The Botox Solution
Why the Formerly Grand Old Party Needs to Change and Won't
By Jeremiah Goulka
Mitt Romney had hardly conceded before Republicans started fighting over where to head next. Some Republicans -- and many Democrats -- now claim that the writing is on the wall: demography is destiny, which means the GOP is going the way of the Whigs and the Dodo. Across the country, they see an aging white majority shrinking as the U.S. heads for the future as a majority-minority country and the Grand Old Party becomes the Gray Old Party. Others say: not so fast.
In the month since 51% of the electorate chose to keep Barack Obama in the White House, I've spent my time listening to GOP pundits, operators, and voters. While the Party busily analyzes the results, its leaders and factions are already out front, pushing their own long-held opinions and calling for calm in the face of onrushing problems.
Do any of their proposals exhibit a willingness to make the kind of changes the GOP will need to attract members of the growing groups that the GOP has spent years antagonizing like Hispanics, Asian Americans, unmarried women, secular whites, and others?
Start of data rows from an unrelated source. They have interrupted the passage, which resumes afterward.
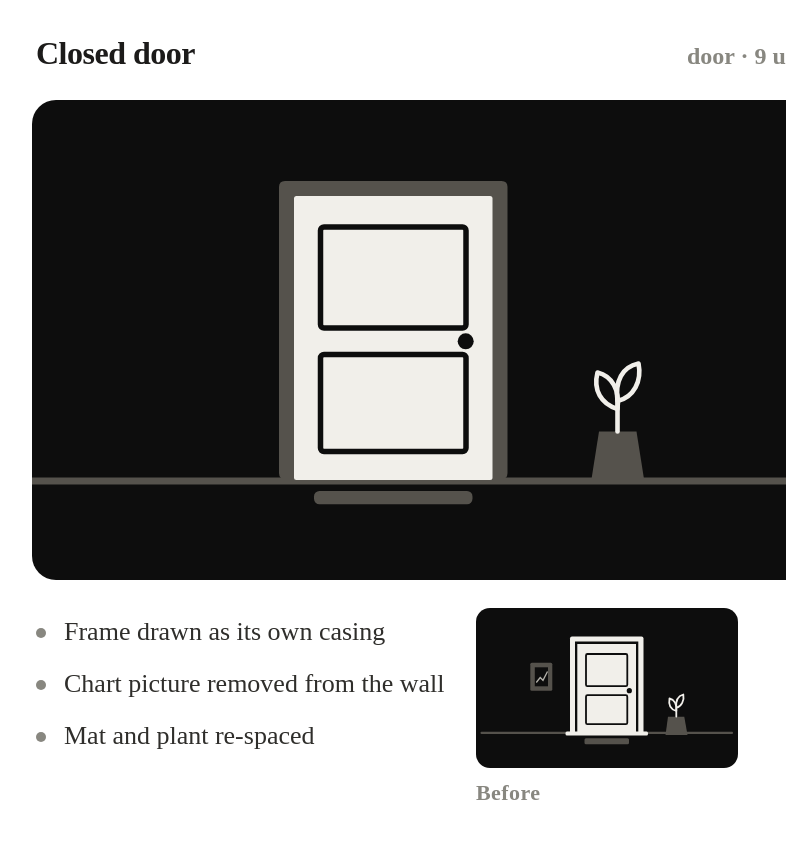
<!DOCTYPE html>
<html lang="en">
<head>
<meta charset="utf-8">
<title>Closed door</title>
<style>
:root {
  --paper: #ffffff;
  --ink: #1c1b1a;
  --text: #2f2e2b;
  --muted: #888780;
  --night: #0d0d0d;
  --casing: #55524c;
  --chalk: #f1efea;
}
* { box-sizing: border-box; margin: 0; padding: 0; }
html, body { width: 786px; height: 847px; overflow: hidden; background: var(--paper); }
body { font-family: "Liberation Serif", "Times New Roman", serif; color: var(--text); }
.sheet { position: relative; width: 786px; height: 847px; overflow: hidden; }
.heading h1 { position: absolute; left: 36px; top: 33px; font-size: 32px; line-height: 40px; letter-spacing: -0.5px; color: var(--ink); white-space: nowrap; }
.usage { position: absolute; left: 687px; top: 41px; font-size: 24px; line-height: 30px; font-weight: 700; color: var(--muted); white-space: nowrap; }
.scene { position: absolute; display: block; overflow: hidden; background: var(--night); }
.scene-main { left: 32px; top: 100px; width: 854px; height: 480px; border-radius: 24px; }
.scene-before { left: 0; top: 0; width: 262px; height: 160px; border-radius: 14px; }
.changes { position: absolute; left: 36px; top: 606px; list-style: none; }
.changes li { display: flex; align-items: center; gap: 18px; height: 52px; font-size: 26px; line-height: 52px; white-space: nowrap; }
.changes li::before { content: ""; width: 10px; height: 10px; margin-top: 1px; border-radius: 50%; background: var(--muted); }
.before { position: absolute; left: 476px; top: 608px; width: 262px; }
.before figcaption { position: absolute; left: 0; top: 171px; font-size: 22px; line-height: 28px; font-weight: 700; letter-spacing: 0.44px; color: var(--muted); }
.fill-casing { fill: var(--casing); }
.fill-chalk { fill: var(--chalk); }
.fill-night { fill: var(--night); }
.panel { fill: none; stroke: var(--night); }
.sprout { fill: none; stroke: var(--chalk); stroke-linecap: round; stroke-linejoin: round; }
</style>
</head>
<body>
<main class="sheet">
  <header class="heading">
    <h1>Closed door</h1>
    <p class="usage">door · 9 uses</p>
  </header>

  <svg class="scene scene-main" viewBox="32 100 854 480" role="img" aria-label="Closed white door with a mat and a potted plant">
    <rect class="fill-casing floor" x="32" y="477.5" width="854" height="7"/>
    <path class="fill-casing casing" d="M285 181H501.500Q507.500 181 507.500 187V473Q507.500 479 501.500 479H285Q279 479 279 473V187Q279 181 285 181Z"/>
    <rect class="fill-chalk door" x="294" y="196" width="198.500" height="284" rx="2.500"/>
    <g class="panel" stroke-width="5.500">
      <rect x="320.500" y="227" width="145.500" height="101" rx="3.500"/>
      <rect x="320.500" y="354.500" width="145.500" height="97" rx="3.500"/>
    </g>
    <circle class="fill-night knob" cx="465.700" cy="341.300" r="8"/>
    <rect class="fill-casing mat" x="314" y="491" width="158.500" height="13.300" rx="5.500"/>
    <polygon class="fill-casing pot" points="599,431.500 636.500,431.500 644,479 591.500,479"/>
    <g class="sprout" stroke-width="4.600">
      <path d="M617.500 431.500V400"/>
      <path d="M617.500 409C601 404 593 390 597.500 372.500C612 376 620 390 617.500 409Z"/>
      <path d="M617.500 401C615 381 622 367 638.500 363.500C642 381 634 397 617.500 401Z"/>
    </g>
  </svg>

  <ul class="changes">
    <li>Frame drawn as its own casing</li>
    <li>Chart picture removed from the wall</li>
    <li>Mat and plant re-spaced</li>
  </ul>

  <figure class="before">
    <svg class="scene scene-before" viewBox="476 608 262 160" role="img" aria-label="Earlier door with a chart picture on the wall, a mat and a plant">
      <rect class="fill-casing floor" x="480.500" y="731.700" width="252.500" height="2.300" rx="1"/>
      <rect class="fill-casing picture-frame" x="530.300" y="662.800" width="22" height="28" rx="1.500"/>
      <rect class="fill-night" x="534.800" y="667.300" width="13.200" height="19"/>
      <polyline points="536.300,682.500 540.200,677.500 543,680.300 547.500,671.500" fill="none" stroke="#b4b2ab" stroke-width="1.300"/>
      <rect class="fill-chalk casing" x="570" y="636.500" width="73.500" height="97" rx="2"/>
      <rect class="fill-night" x="575" y="641.500" width="63.300" height="91"/>
      <rect class="fill-chalk door" x="577.300" y="644" width="58.700" height="89"/>
      <rect class="fill-chalk sill" x="565.500" y="731.500" width="82.500" height="4" rx="1.500"/>
      <g class="panel" stroke-width="1.800">
        <rect x="586" y="654" width="41.300" height="32.200" rx="1.500"/>
        <rect x="586" y="695.200" width="41.300" height="29" rx="1.500"/>
      </g>
      <circle class="fill-night knob" cx="629.300" cy="690.700" r="2.600"/>
      <rect class="fill-casing mat" x="584.500" y="738.300" width="44.500" height="6" rx="1.500"/>
      <polygon class="fill-casing pot" points="668,716.800 684.300,716.800 687.500,735 665.500,735"/>
      <g class="sprout" stroke-width="1.800">
        <path d="M676.300 716.500V709"/>
        <path d="M676.300 711C671 709.500 668.300 705 669.500 698.500C674 699.500 677 704 676.300 711Z"/>
        <path d="M676.300 708C675.500 700.500 677.500 696 683.300 694.500C684.500 700.500 681.500 706.500 676.300 708Z"/>
      </g>
    </svg>
    <figcaption>Before</figcaption>
  </figure>
</main>
</body>
</html>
In a word: no.
Instead, from my informal survey, it looks to this observer (and former Republican) as if the party is betting all its money on cosmetic change. Think of it as the Botox Solution. It wants to tweak its talking points slightly and put more minority and female Republicans on stage as spokespeople. Many in the GOP seem to believe that this will do the trick in 2014 and beyond. Are they deluded?
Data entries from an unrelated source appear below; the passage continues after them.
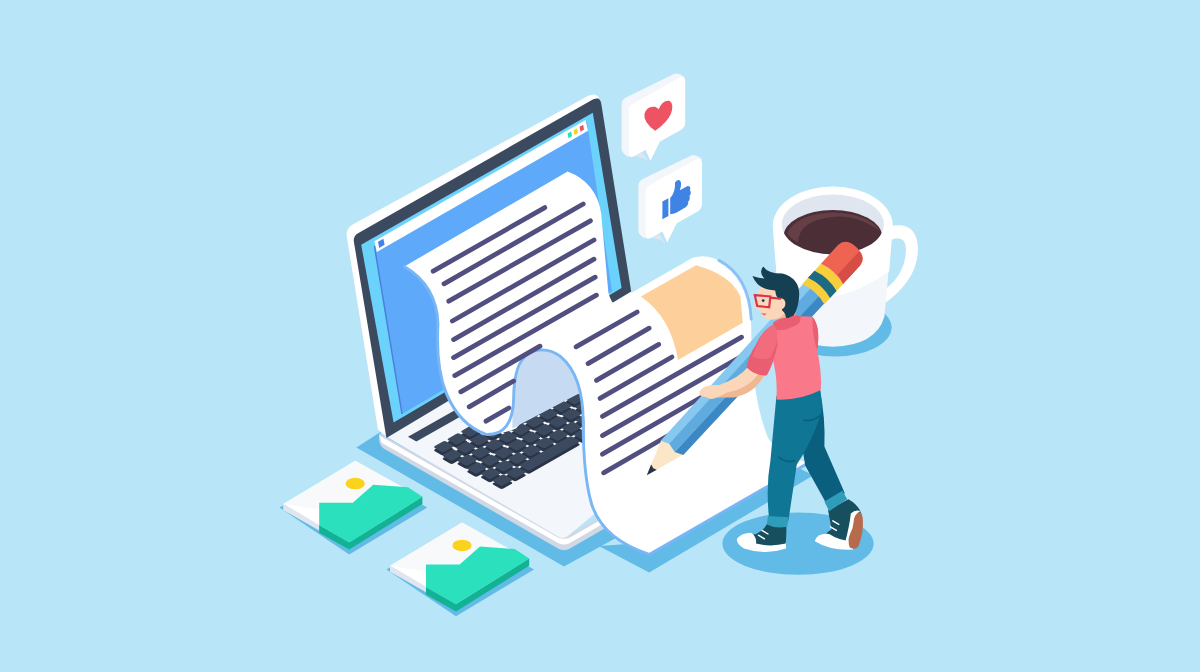
<!DOCTYPE html>
<html lang="en">
<head>
<meta charset="utf-8">
<title>Content writing illustration</title>
<style>
:root{
  --sky:#b8e6f8; --shadow:#62bbe6; --white:#ffffff; --mist:#f3f6fa; --silver:#dfe6ef; --steel:#cfd8e4;
  --slate:#3c4a60; --slate-dark:#2a3447; --screen:#6bd2fc; --window:#5ea9f9; --window-deep:#4a7fd8;
  --edge:#78b6f5; --under:#c6daf1; --ink:#514f80; --peach:#fdd09b;
  --green:#2be0bd; --green-deep:#12b295; --sun:#fbd31f; --red:#ee5364; --like:#3f83e4;
  --coffee:#4c2e37; --coffee-mid:#643f45; --wood:#fbe6c8; --pencil:#5fabe0; --pencil-light:#86c8f0; --pencil-dark:#3c88c4;
  --band:#f7cf3c; --band-teal:#1c6b84; --eraser:#ee6352; --eraser-dark:#d54d45;
  --hair:#153f52; --skin:#fbd6b8; --skin-shade:#f0b793; --shirt:#f9788a; --shirt-dark:#e95e70;
  --jeans:#0f7696; --jeans-dark:#0b5f7e; --cuff:#2f9cb9; --shoe:#174f5f; --sole:#b86a4c;
}
html,body{margin:0;height:100%;overflow:hidden;background:var(--sky)}
.artwork{display:block;width:1200px;height:672px;background:var(--sky)}
.shadow{fill:var(--shadow)} .white{fill:var(--white)} .mist{fill:var(--mist)} .silver{fill:var(--silver)} .steel{fill:var(--steel)}
.slate{fill:var(--slate)} .slate-dark{fill:var(--slate-dark)} .screen{fill:var(--screen)} .window{fill:var(--window)}
.under{fill:var(--under)} .peach{fill:var(--peach)} .green{fill:var(--green)} .green-deep{fill:var(--green-deep)} .sun{fill:var(--sun)}
.red{fill:var(--red)} .like{fill:var(--like)} .coffee{fill:var(--coffee)} .coffee-mid{fill:var(--coffee-mid)}
.wood{fill:var(--wood)} .pencil{fill:var(--pencil)} .pencil-light{fill:var(--pencil-light)} .pencil-dark{fill:var(--pencil-dark)}
.band{fill:var(--band)} .band-teal{fill:var(--band-teal)} .eraser{fill:var(--eraser)} .eraser-dark{fill:var(--eraser-dark)}
.hair{fill:var(--hair)} .skin{fill:var(--skin)} .skin-shade{fill:var(--skin-shade)} .shirt{fill:var(--shirt)} .shirt-dark{fill:var(--shirt-dark)}
.jeans{fill:var(--jeans)} .jeans-dark{fill:var(--jeans-dark)} .cuff{fill:var(--cuff)} .shoe{fill:var(--shoe)} .sole{fill:var(--sole)}
.text-lines{fill:none;stroke:var(--ink);stroke-width:4;stroke-linecap:round}
.paper-edge{fill:none;stroke:var(--edge);stroke-width:2.4;stroke-linecap:round;stroke-linejoin:round}
.window-frame{fill:none;stroke:var(--window-deep);stroke-width:1.2}
.glasses{fill:none;stroke:#d9344b;stroke-width:1.8}
.laces{fill:none;stroke:var(--white);stroke-width:1.2;stroke-linecap:round}
.crease{fill:none;stroke:var(--jeans-dark);stroke-width:1.4;stroke-linecap:round}
</style>
</head>
<body>
<svg class="artwork" viewBox="0 0 1000 560" role="img" aria-label="A writer with a giant pencil works on a long page flowing out of a laptop">
  <defs>
    <g id="key-row">
      <rect width="11" height="9.4" rx="1.6"/><rect x="13" width="11" height="9.4" rx="1.6"/><rect x="26" width="11" height="9.4" rx="1.6"/><rect x="39" width="11" height="9.4" rx="1.6"/><rect x="52" width="11" height="9.4" rx="1.6"/><rect x="65" width="11" height="9.4" rx="1.6"/><rect x="78" width="11" height="9.4" rx="1.6"/><rect x="91" width="11" height="9.4" rx="1.6"/><rect x="104" width="11" height="9.4" rx="1.6"/><rect x="117" width="11" height="9.4" rx="1.6"/>
    </g>
    <g id="key-rows">
      <use href="#key-row"/><use href="#key-row" x="-3" y="11.2"/><use href="#key-row" y="22.4"/><use href="#key-row" x="-2" y="33.6"/><use href="#key-row" y="44.8"/>
      <rect y="56" width="11" height="9.4" rx="1.6"/><rect x="13" y="56" width="11" height="9.4" rx="1.6"/><rect x="26" y="56" width="50" height="9.4" rx="1.6"/><rect x="78" y="56" width="11" height="9.4" rx="1.6"/><rect x="91" y="56" width="11" height="9.4" rx="1.6"/>
    </g>
    <g id="photo-tile">
      <path class="shadow" d="M233 423 L296 388 L356 423 L291 462 Z"/>
      <path class="silver" d="M236 420 L266 437 V442 L236 425 Z"/>
      <path class="white" d="M236 420 L296 384 L352 415 L291 452 Z"/>
      <path class="mist" d="M236 420 L296 384 L352 415 L322 433 Z" opacity=".7"/>
      <path class="green" d="M266 419 H294 L311 404 L340 406 L352 414 L291 452 L266 438 Z"/>
      <path class="green-deep" d="M266 438 L291 452 L352 414 V420 L291 458 L266 444 Z"/>
      <ellipse class="sun" cx="296" cy="403" rx="8" ry="4.8"/>
    </g>
    <g id="speech-bubble">
      <path class="mist" d="M518 87 Q518 83 522 81 L562 61.500 Q566 60 571 65 L526 89 L524 131 Q518 128 518 124 Z"/>
      <path class="silver" d="M529 130 L535 127 L541 135 L537 132 Z"/>
      <path class="white" d="M524 92 Q524 88 528 86 L566 65 Q571 63 571 68 V102 Q571 106 567 108.500 L550 118 L542 134 L538 125 L528 130.500 Q524 132 524 128 Z"/>
    </g>
  </defs>

  <g id="ground-shadows">
    <path class="shadow" d="M297 373 L317 360 L470 448 L505 430 L514 448 L470 472 Z"/>
    <path class="shadow" d="M499 455 L541 477 L678 396 L655 385 L541 452 Z"/>
    <ellipse class="shadow" cx="696" cy="273" rx="47" ry="24"/>
    <ellipse class="shadow" cx="665" cy="453" rx="63" ry="26"/>
  </g>

  <g id="photo-tiles">
    <use href="#photo-tile"/>
    <use href="#photo-tile" x="89" y="51.500"/>
  </g>

  <g id="laptop">
    <g id="laptop-base">
      <path class="steel" d="M316 361 L470 448 L560 396 V408 L475 457 Q470 460 465 457 L320 374 Q316 371 316 366 Z"/>
      <path class="mist" d="M317 361 L525 243 L640 308 L474 446 Q470 450 465 447 Z"/>
      <path class="white" d="M316 363 L465 448 Q470 450 475 448 L560 399 V403 L475 452.500 Q470 455 465 452.500 L318 369 Z"/>
      <path class="slate" d="M340 364 L520 262 L527 266 L347 368 Z"/>
      <g id="keyboard">
        <use href="#key-rows" class="slate-dark" transform="matrix(.866 -.492 .872 .5 361 375.200)"/>
        <use href="#key-rows" class="slate" transform="matrix(.866 -.492 .872 .5 361 372.500)"/>
      </g>
    </g>
    <g id="laptop-screen">
      <path class="silver" d="M289 197 Q288 191 294 187 L490 80 Q498 76 500 84 L526 243 L322 365 L315 358 Z"/>
      <path class="white" d="M289 197 Q288 191 294 187 L490 80 Q496 77 499 81 L299 195 L323 364 L315 358 Z"/>
      <path class="slate" d="M295 202 Q294 197 298 194.500 L494 83 Q500 80 501 86 L526 243 L322 365 Z"/>
      <path class="screen" d="M301 204 L494 94 L518 240 L328 352 Z"/>
      <g id="browser-window">
        <path class="window" d="M312 205 L489 101 L510 243 L335 345 Z"/>
        <path class="window-frame" d="M312 205 L335 345"/>
        <path class="white" d="M312 201 L488 100 L490 109 L314 210 Z"/>
        <path class="like" d="M315 201.500 L319.500 199 L320.500 204 L316 206.600 Z"/>
        <path class="green" d="M473 111.300 L476 109.600 L476.700 113.600 L473.700 115.300 Z"/>
        <path class="sun" d="M478 108.500 L481 106.800 L481.700 110.800 L478.700 112.500 Z"/>
        <path class="red" d="M483 105.700 L486 104 L486.700 108 L483.700 109.700 Z"/>
      </g>
    </g>
  </g>

  <g id="coffee-mug">
    <path fill-rule="evenodd" class="white" d="M736 190 Q764 181 765 207 Q765 233 737 253 Z M740 201 L739 240 Q755 227 755 207 Q754 194 740 201 Z"/>
    <path class="mist" d="M644 188 L650 264 Q658 288 694 289 Q730 288 737 264 L744 188 Z"/>
    <path class="white" d="M644 188 L648 240 Q690 262 741 226 L744 188 Z"/>
    <ellipse class="white" cx="694" cy="188" rx="50" ry="32.500"/>
    <ellipse class="silver" cx="694" cy="187" rx="42.500" ry="25"/>
    <clipPath id="mug-opening"><ellipse cx="694" cy="187" rx="42.500" ry="25"/></clipPath>
    <g clip-path="url(#mug-opening)">
      <ellipse class="coffee" cx="694" cy="197" rx="41" ry="22"/>
      <path class="coffee-mid" d="M656 194 Q664 178 694 177 Q724 178 733 192 Q712 178 692 181 Q666 184 665 202 Q658 199 656 194 Z"/>
    </g>
  </g>

  <g id="flowing-page">
    <path class="white" d="M337 222 L473 143 Q497 152 501 178 L507 244 Q509 252 514 256 L430 357 Q419 362 405 362 Q383 354 372 328 Q363 306 365 270 Q364 238 337 222 Z"/>
    <path class="under" d="M427 357 Q426 316 437 298 Q452 285 469 299 Q484 314 486 326 Z"/>
    <path class="white" d="M434 301 Q438 295 444 291 L570 219 Q582 210 597 216 Q626 230 626 272 Q626 330 640 365 Q652 383 675 385 L541 462 Q502 449 493 420 Q486 396 487 352 Q486 313 466 297 Q450 286 434 301 Z"/>
    <path class="paper-edge" d="M337 222 Q364 238 365 270 Q363 306 372 328 Q383 354 405 362 Q427 363 428 333 Q428 302 441 294 Q455 288 467 297 Q486 313 486 352 Q486 396 493 420 Q502 449 541 462 L675 385"/>
    <path class="paper-edge" d="M599 217 Q624 230 626 266" opacity=".8"/>
    <path class="text-lines" d="M361 226 L454 173 M370 236.500 L486 170 M374 251 L492 184 M377 267.500 L495 200 M378 283 L495 216 M378 298 L496 231 M379 313 L497 246 M384 326.500 L450 288.500 M391 339 L428 317.500 M405 351 L424 340"/>
    <path class="text-lines" d="M480 289 L531 260 M490 303 L541 273.500 M497 317 L549 287 M500 332 L560 297.500 M502 347 L618 281 M502 363 L618 297 M502 378.500 L595 325 M503 394 L562 360"/>
    <path class="peach" d="M534 247 L580 221 Q609 229 617 247 L619 269 L565 300 Q559 264 534 247 Z"/>
  </g>

  <g id="reactions">
    <use href="#speech-bubble"/>
    <path class="red" d="M546 109 Q536 102 537 95 Q539 88 546 89 Q548 90 549 91 Q552 83 558 84 Q562 87 559 95 Q556 102 546 109 Z"/>
    <use href="#speech-bubble" x="14" y="68"/>
    <path class="like" d="M552 168 L557 165.300 V180 L552 182.800 Z M558.500 165 Q563 160 562.500 152 Q566 148 567.500 152 Q568 155 566.500 158.500 L573 155 Q576 155 575 158.500 Q576.500 161 574.500 163.500 Q575.500 166 573.500 168 Q574 171 571 173 L564 177 Q561 178.500 558.500 178.500 Z"/>
  </g>

  <g id="giant-pencil" transform="translate(539 396) rotate(-47.400)">
    <path class="wood" d="M0 0 L30 -11 L34 -4 L30 3 L34 11 Z"/>
    <path class="slate-dark" d="M0 0 L9 -3.400 L8 0 L9 3 Z"/>
    <path class="pencil-light" d="M29 -11 L208 -12 V-4 L32 -3.500 Z"/>
    <path class="pencil" d="M32 -4 L208 -5 V5 L30 4 Z"/>
    <path class="pencil-dark" d="M30 4 L208 4.500 V12 L33 11 Z"/>
    <path class="band" d="M205 -12.500 H228 Q232 0 228 12.500 H205 Q209 0 205 -12.500 Z"/>
    <path class="band-teal" d="M212 -12.500 H220 Q224 0 220 12.500 H212 Q216 0 212 -12.500 Z"/>
    <path class="eraser" d="M228 -12.500 H249 Q258 -12 258 0 Q258 12 249 12.500 H228 Q232 0 228 -12.500 Z"/>
    <path class="eraser-dark" d="M230.500 4 H257 Q256 12 249 12.500 H228 Q230 8 230.500 4 Z"/>
  </g>

  <g id="writer">
    <g id="far-leg">
      <path class="shoe" d="M690 425 L707 416 Q716 421 718 429 L712 456 Q697 452 687 452 Q685 446 693 441 Z"/>
      <path class="white" d="M679 451 Q681 444 691 445 Q700 451 711 451 L711 458 Q692 459 679 451 Z"/>
      <path class="sole" d="M711 428 Q718 424 719 432 Q720 444 715 456 Q710 459 707 455 Q706 449 709 444 Q711 437 711 428 Z"/>
      <path class="white" d="M709 428 Q713 424 717 426 Q712 428 711.500 434 Q711 440 708.500 445 Q706 450 708 456 Q705 455 704.500 451 Q708 438 709 428 Z"/>
      <path class="laces" d="M694 434 L699 437 M692 439 L697 442"/>
      <path class="jeans-dark" d="M664 345 L683 324 Q688 348 687 372 L704 411 L690 422 L671 388 Z"/>
      <path class="cuff" d="M687 418 L702 409 L706 416 L691 426 Z"/>
    </g>
    <g id="near-leg">
      <path class="shoe" d="M640 435 L655 436 Q656 447 654 457 Q636 462 617 454 Q614 450 619 446 Q634 448 640 435 Z"/>
      <path class="white" d="M614 449 Q618 444 626 444 Q631 448 630 453 Q642 456 655 453 L655 457 Q638 463 620 457 Q614 454 614 449 Z"/>
      <path class="laces" d="M632 446 L637 449 M635 442 L640 445"/>
      <path class="jeans" d="M647 330 L683 322 Q686 338 684 346 Q675 371 664 387 L657 434 L641 433 Q638 406 642 384 Z"/>
      <path class="cuff" d="M640 430 L657 431 L656 439 Q647 441 639 437 Z"/>
      <path class="crease" d="M684 346 Q677 352 670 350 M649 381 Q655 386 662 384"/>
    </g>
    <g id="head">
      <path class="skin-shade" d="M648 258 L662 255 L664 270 L650 275 Z"/>
      <path class="skin" d="M633 240 L650 238 Q658 247 655 259 Q650 268 640 266 Q634 265 634 259 L631 258 L628 253 L631 248 Z"/>
      <path class="hair" d="M627 230 Q633 232 637 232 Q632 227 636 222 Q640 228 652 228 Q666 232 666 245 Q666 255 661 264 L655 266 Q655 261 652 259 L649 250 Q646 246 646 242 Q632 242 627 230 Z"/>
      <ellipse class="skin" cx="651" cy="253" rx="3.500" ry="4.500"/>
      <path class="glasses" d="M629 246 L642 247 L641 256 L631 255 Z M642 248 L651 249"/>
      <circle class="hair" cx="636" cy="250.500" r="1.200"/>
      <path class="shirt-dark" d="M634 261 L639 261.500 L637 263 Z"/>
    </g>
    <g id="torso">
      <path class="skin" d="M624 305 Q616 315 599 321 Q587 320 583 326 Q582 331 589 331 Q592 334 598 331 L612 331 Q630 328 639 309 Z"/>
      <path class="skin-shade" d="M598 331 L612 331 Q630 328 639 309 L633 310 Q624 324 606 327 Z"/>
      <path class="shirt" d="M647 269 Q659 262 677 264 Q684 272 681 292 Q685 310 684 325 Q666 334 647 333 Q648 317 645 304 L641 283 Z"/>
      <path class="shirt-dark" d="M647 269 Q635 275 630 287 Q624 296 622 306 Q629 313 639 313 Q645 302 648 287 Z"/>
      <path class="shirt" d="M647 269 Q636 275 631 287 L627 297 Q636 301 642 298 L650 280 Z" opacity=".55"/>
      <path class="shirt-dark" d="M644 269 Q651 264 657 265 Q663 261 667 264 Q668 270 661 272 Q653 276 647 275 Z"/>
      <path class="shirt-dark" d="M677 264 Q684 272 681 292 Q677 281 677 264 Z"/>
    </g>
  </g>
</svg>
</body>
</html>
You've heard the expression "putting lipstick on a pig," haven't you?
The Blame Game and the Short-Term Outlook
Although most Republicans see hints of future demographic challenges in the exit polls, many prefer to focus on other factors to explain Romney's loss out of a desire not to "blow up the party if there are less radical solutions." (Hence, the delusional quality of so many of their post-mortems and the lack of interest in meaningful change.)
First, they cite the Romney factor: a weak candidate, too moderate -- or too conservative -- who failed to fight the Obama campaign's early efforts to paint him as an out-of-touch plutocrat. In other words, his history (Bain Capital and Romneycare) depth-charged him before demographics could even kick in. He was, unfortunately, the perfect quarter-billionaire candidate for a Democratic narrative that the GOP is only out for the rich and doesn't "care about people like me." (He predictably lost that exit poll question by a margin of 81% to 18%). Running a "vulture capitalist" (and a Mormon) drove a number of Republican voters to stay home or even -- gasp! -- vote for Obama. It's a mistake that won't be repeated in 2016.
Second, they point to the Obama factor. In both 2008 and 2012, he attracted unprecedented levels of minority and young voters, a phenomenon that might not be repeated in 2016. Some Republican operatives are also convinced that his campaign simply had a much better "ground game" and grasp of how to employ technology to turn out voters. (Half of self-identifying Republican voters think, as they did in 2008, that Obama simply stole the election through registration fraud involving African Americans.)